** EXERCISE GOAL **
Which lines of the data contain the string "width"? Show each of them.
THE INPUT START
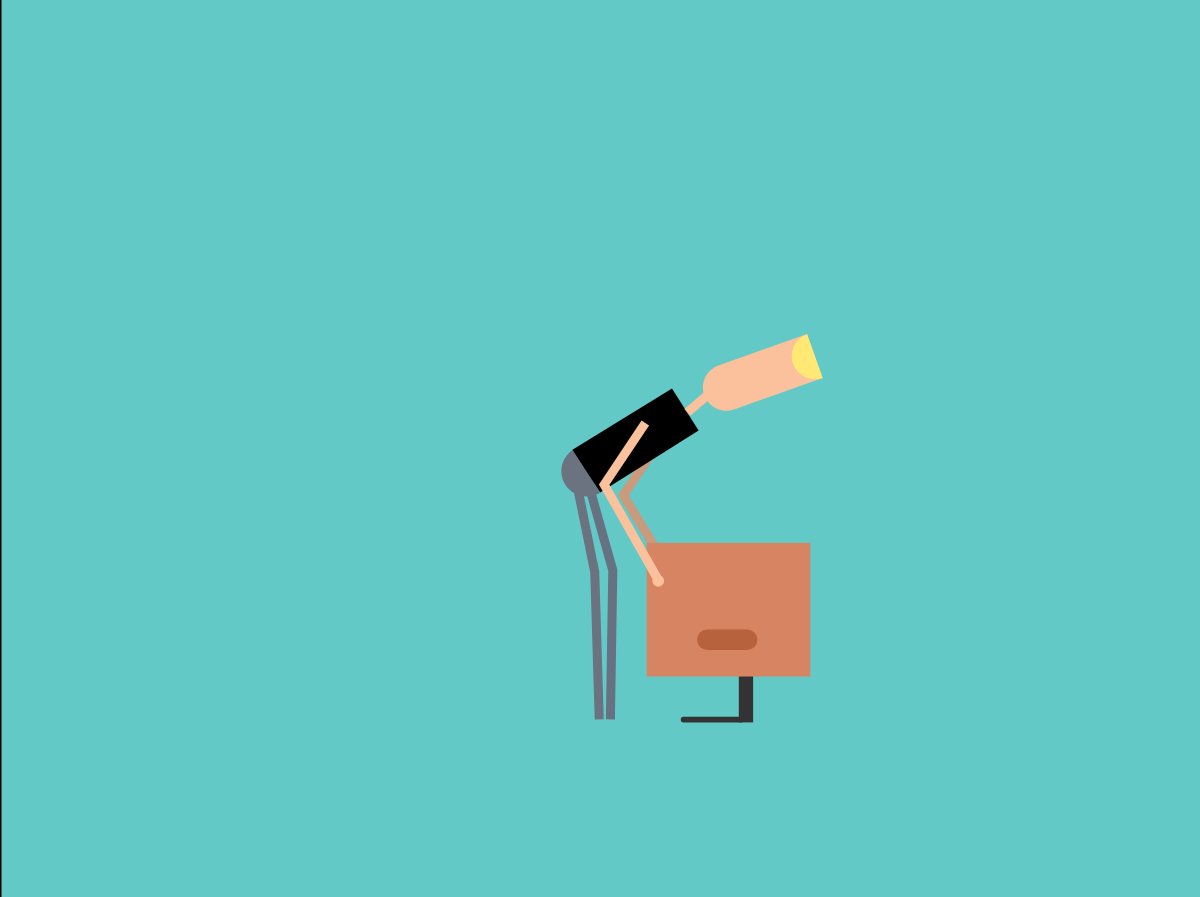
<!DOCTYPE html>
<html lang="en">
<head>
<meta charset="utf-8">
<title>Figure lifting a box</title>
<style>
  :root {
    --backdrop: #63c9c6;
    --edge: #000000;
    --skin: #fbc09c;
    --skin-shade: #c99a7c;
    --hair: #ffe974;
    --shirt: #000000;
    --trousers: #6b7280;
    --trousers-far: #667281;
    --box: #d68462;
    --box-handle: #b7623c;
    --trolley: #333333;
  }
  html, body { margin: 0; padding: 0; overflow: hidden; background: var(--backdrop); }
  .artboard { display: block; width: 1200px; height: 897px; background: var(--backdrop); }
  .edge { fill: var(--edge); }
  .limb { fill: none; stroke-width: 6; stroke-linejoin: miter; }
  .leg { stroke: var(--trousers); }
  .leg-far { stroke: var(--trousers-far); }
  .arm-near { stroke: var(--skin); }
  .arm-far { stroke: var(--skin-shade); }
  .skin { fill: var(--skin); }
  .neck { fill: none; stroke: var(--skin); stroke-width: 6; }
  .hair { fill: var(--hair); }
  .shirt { fill: var(--shirt); }
  .hips { fill: var(--trousers); }
  .box { fill: var(--box); }
  .box-handle { fill: var(--box-handle); }
  .trolley { fill: var(--trolley); }
</style>
</head>
<body>
<svg class="artboard" viewBox="0 0 797 596" preserveAspectRatio="none" role="img" aria-label="A thin figure bending over to lift an orange box from a small stand">
  <rect class="edge" width="1" height="596"/>

  <g id="legs">
    <path class="limb leg-far" d="M391 322 L407 379 L405.4 478"/>
    <path class="limb leg" d="M382.8 320 L395 380 L398 478"/>
  </g>

  <path id="arm-far" class="limb arm-far" d="M431 304 L414 329 L437 367"/>

  <g id="stand" class="trolley">
    <rect x="490.7" y="448" width="9.5" height="32"/>
    <path d="M454 476.3 H493 V480 H454 A1.85 1.85 0 0 1 454 476.3 Z"/>
  </g>

  <g id="crate">
    <rect class="box" x="429.5" y="360.7" width="108.7" height="88.8"/>
    <rect class="box-handle" x="463" y="418.3" width="40" height="13.6" rx="6.8"/>
  </g>

  <g id="torso">
    <path class="hips" d="M381 298.5 A15.8 15.8 0 1 0 398.4 327.5 Z"/>
    <path class="shirt" d="M380.2 298.8 L446.3 258.2 L464 286 L398.6 327.2 Z"/>
  </g>

  <g id="head">
    <path class="neck" d="M456.5 274 L473 260"/>
    <g transform="translate(541.2 236.6) rotate(-19.5)">
      <path class="skin" d="M0 -15.5 H-62.5 A15.5 15.5 0 0 0 -62.5 15.5 H0 Z"/>
      <path class="hair" d="M0 -15.4 A15.4 15.4 0 0 0 0 15.4 Z"/>
    </g>
  </g>

  <g id="arm-near">
    <path class="limb arm-near" d="M428.6 281 L401.3 322 L437 385"/>
    <circle class="skin" cx="437.2" cy="386" r="3.9"/>
  </g>
</svg>
</body>
</html>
THE INPUT END
** OUTPUT OF THE EXERCISE **
  .artboard { display: block; width: 1200px; height: 897px; background: var(--backdrop); }
  .limb { fill: none; stroke-width: 6; stroke-linejoin: miter; }
  .neck { fill: none; stroke: var(--skin); stroke-width: 6; }
  <rect class="edge" width="1" height="596"/>
    <rect x="490.7" y="448" width="9.5" height="32"/>
    <rect class="box" x="429.5" y="360.7" width="108.7" height="88.8"/>
    <rect class="box-handle" x="463" y="418.3" width="40" height="13.6" rx="6.8"/>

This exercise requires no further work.